One of the biggest challenges for any business is developing strong, insightful relationships with customers.
In this respect, Net Promoter Score® is one of the most efficient tools to ensure progress towards establishing meaningful bonds and effective communication with clients, focusing on earning the passionate loyalty of the ones who would further sing the company’s praise.
That makes Net Promoter Score, as of 2017, 14 years old — an eternity for a customer success metric in the fast-paced world of technology. As a result, it’s understandable that some people might view Net Promoter Score as an outdated, overexposed and overused system.
One of the biggest benefits of Net Promoter Score® is that it gives you timely, relevant customer feedback when you need it most.
With this feedback, you can make changes and improvements to your product or service. Do it right and there’s a chance you’ll win back an uncertain customer, or earn the long-term respect and loyalty of a valuable client.
But when does feedback start to lose its relevance? Over time, it’s likely that your business and its customers will change. Can you still rely on feedback from months or years ago to guide your customer satisfaction priorities? Also, should you let it affect your Net Promoter Score?
Since it was first introduced in 2003, Net Promoter Score® has established itself as the primary metric for measuring customer satisfaction, retention and potential growth.
However, it’s certainly not the only customer satisfaction metric out there. From CSAT and CES to alternative methods of measuring customer satisfaction, the world of market research is full of useful methods of recording customer sentiment.
Monthly recurring revenue, or MRR, is the lifeblood of any SaaS business. If your company is charging the clients on a monthly base, signing up new customers and keeping them onboard has an incredible impact on your revenue, growth rate and profits.
The only problem is that MRR can be notoriously difficult to calculate accurately.
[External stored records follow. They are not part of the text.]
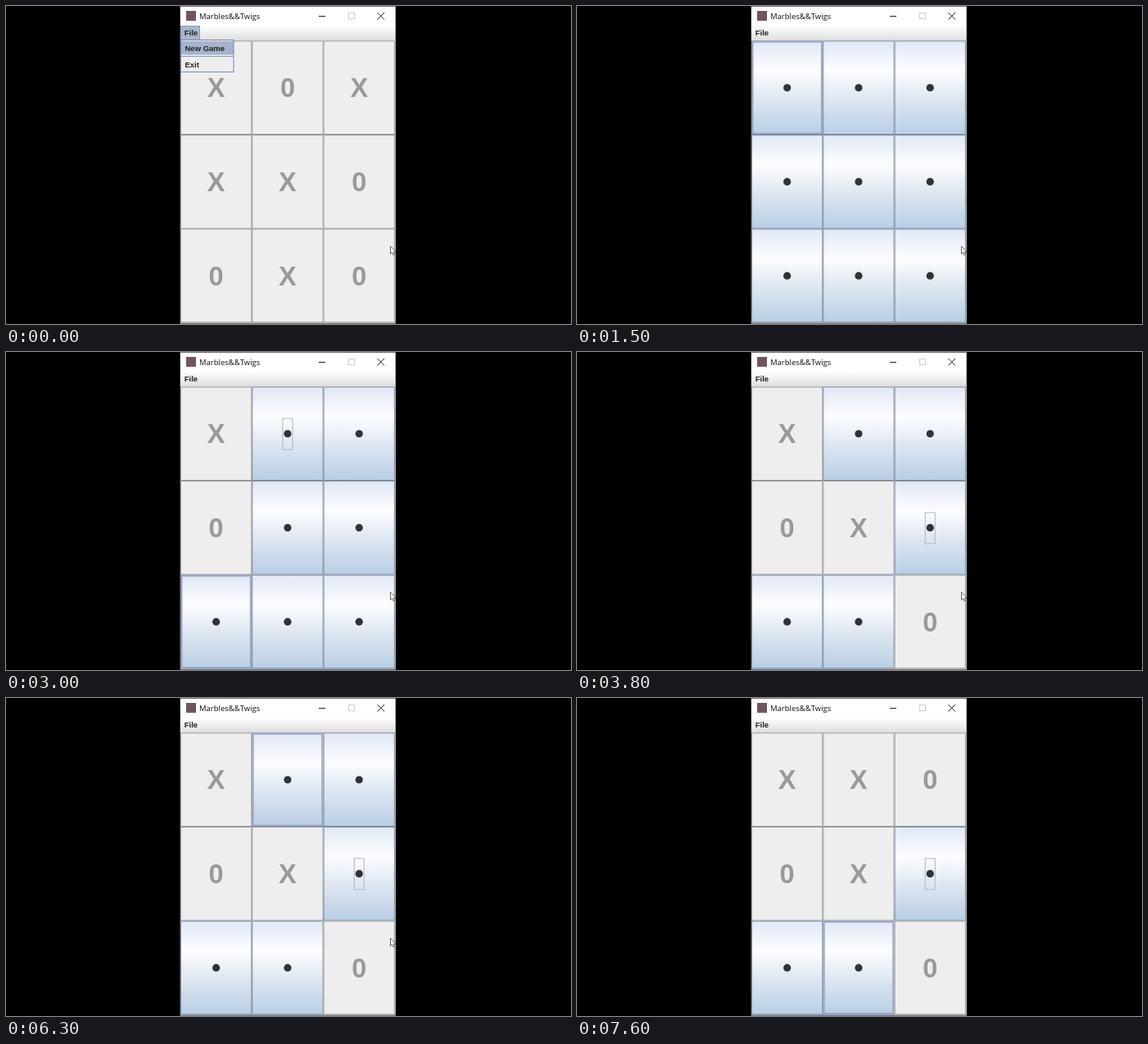
Animation of 690x388 px, one loop 8000 ms. Source, as an HTML page with a canvas:

```html
<!DOCTYPE html>
<html lang="en">
<head>
<meta charset="utf-8">
<style>
  html, body { margin: 0; width: 100%; height: 100%; overflow: hidden; background: #000; }
  canvas { display: block; }
</style>
</head>
<body>
<canvas id="stage" width="690" height="388"></canvas>
<script>
const ctx = document.getElementById('stage').getContext('2d');
const LOOP = 8000;
const LEFT = 213, TOP = 42.3, CELL_W = 87.3, CELL_H = 114.7;
const SANS = '"Liberation Sans", Arial, sans-serif';

// start time, board, hovered cell, focused cell
const states = [
  [0, 'X0XXX00X0', -1, -1],
  [400, '.........', -1, -1],
  [1400, '.........', 0, -1],
  [1800, 'X..0.....', -1, 1],
  [2600, 'X..0.....', 6, 1],
  [3300, 'X..0.....', -1, 1],
  [3400, 'X..0.....', 4, 1],
  [3800, 'X..0X...0', -1, 5],
  [5000, 'X..0X...0', 1, 5],
  [7000, 'XX00X...0', -1, 5],
  [7400, 'XX00X...0', 7, 5]
];

function rect(x, y, w, h, color) {
  ctx.fillStyle = color;
  ctx.fillRect(x, y, w, h);
}

function frame(x, y, w, h, color, width = 1) {
  ctx.strokeStyle = color;
  ctx.lineWidth = width;
  ctx.strokeRect(x, y, w, h);
}

function text(str, x, y, font, color, align = 'left') {
  ctx.font = font;
  ctx.fillStyle = color;
  ctx.textAlign = align;
  ctx.fillText(str, x, y);
}

function line(color, ...points) {
  ctx.strokeStyle = color;
  ctx.lineWidth = 1;
  ctx.beginPath();
  for (const [x1, y1, x2, y2] of points) {
    ctx.moveTo(x1, y1);
    ctx.lineTo(x2, y2);
  }
  ctx.stroke();
}

function gradient(y, h, ...stops) {
  const g = ctx.createLinearGradient(0, y, 0, y + h);
  for (const [at, color] of stops) g.addColorStop(at, color);
  return g;
}

function drawWindow() {
  rect(0, 0, 690, 388, '#000');
  rect(212.5, 0, 263.5, 388, '#777');
  rect(213, 1, 262.5, 23, '#fff');
  rect(213, 24, 262.5, 18, gradient(24, 18, [0, '#fff'], [1, '#dedede']));
  rect(213, 42, 262.5, 344.5, '#eee');

  rect(220, 6, 12, 12, '#705560');
  text('Marbles&&Twigs', 236, 16, '9.5px "Open Sans", "Noto Sans", sans-serif', '#111');
  line('#222', [382, 12.5, 390, 12.5], [453.5, 8, 462, 16.5], [462, 8, 453.5, 16.5]);
  frame(418.5, 8.5, 7, 7, '#ccc');
}

function drawMenu(open) {
  const font = 'bold 9.5px ' + SANS;
  if (open) {
    rect(213, 24, 24, 17, '#a9b5cb');
    frame(213.5, 24.5, 23, 17, '#8997b5', 0.8);
    rect(213, 41, 65, 40, '#eee');
    rect(214, 43, 64, 16.5, '#a5b3cc');
    line('#8299c5', [214, 61.5, 278, 61.5]);
    frame(213.5, 41.5, 64.5, 39, '#7188b8');
    text('New Game', 218.5, 55, font, '#222');
    text('Exit', 218.5, 75, font, '#222');
  }
  text('File', 217.7, 36.3, font, '#222');
}

function drawCell(i, mark, hovered, focused) {
  const x = LEFT + i % 3 * CELL_W, y = TOP + Math.floor(i / 3) * CELL_H;
  const cx = x + CELL_W / 2, cy = y + CELL_H / 2;
  const enabled = mark === '.';

  rect(x, y, CELL_W, CELL_H, enabled
    ? gradient(y, CELL_H, [0, '#e0e7f5'], [0.32, '#fdfdff'], [0.6, '#dfe8f3'], [1, '#b9cee4'])
    : '#eee');
  frame(x + 0.5, y + 0.5, CELL_W - 1, CELL_H - 1, enabled ? '#7f8c9d' : '#999');
  if (hovered) frame(x + 1.7, y + 1.7, CELL_W - 3.4, CELL_H - 3.4, '#98aac9', 1.5);
  if (!enabled) {
    text(mark, cx, cy + 11.7, 'bold 32.5px ' + SANS, '#999', 'center');
    return;
  }
  ctx.fillStyle = '#303236';
  ctx.beginPath();
  ctx.arc(cx, cy + 0.1, 4.6, 0, 7);
  ctx.fill();
  if (focused) frame(cx - 6, cy - 18.5, 12, 38, '#a9b9ca');
}

function drawCursor() {
  ctx.save();
  ctx.beginPath();
  ctx.rect(468, 292, 8, 13);
  ctx.clip();
  ctx.translate(469.5, 293);
  const arrow = new Path2D('M0 0V9.5L2.1 7.6L3.6 11L5.2 10.3L3.8 7H6.7Z');
  ctx.fillStyle = '#fff';
  ctx.fill(arrow);
  ctx.strokeStyle = '#444';
  ctx.lineWidth = 0.8;
  ctx.stroke(arrow);
  ctx.restore();
}

function draw(now) {
  const t = now % LOOP;
  const [, board, hover, focus] = states.findLast(s => s[0] <= t);
  drawWindow();
  [...board].forEach((mark, i) => drawCell(i, mark, i === hover, i === focus));
  drawMenu(t < 400);
  if (t < 7600) drawCursor();
  requestAnimationFrame(() => draw(performance.now()));
}

draw(0);
</script>
</body>
</html>
```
As customers join and cancel, projecting your monthly recurring revenue for two, three or six months into the future can be a serious challenge, even for the most data-focused businesses.
Most people think of Net Promoter Score® as a system for measuring customer satisfaction and improving retention.
But NPS® can be far more than this. When used creatively, Net Promoter Score can play a key role in your prospecting and sales process by letting you learn what customers are looking for and how you can provide it.
In this post, we’ll look at how you can use NPS as a sales research tool to help you close more sales opportunities and convert more prospects into paying customers.
Scenario: You run a B2B company that sells software. Who should you survey? Should you ask your key contact to complete your NPS survey, or should you send it to every user that engages with your product?
Based on our reading, it seems that the majority of Net Promoter Score users believe it’s best to survey your key contact. However, we think there’s a case to be made for both options, plus the third option: sending your NPS survey to end user and your key contact.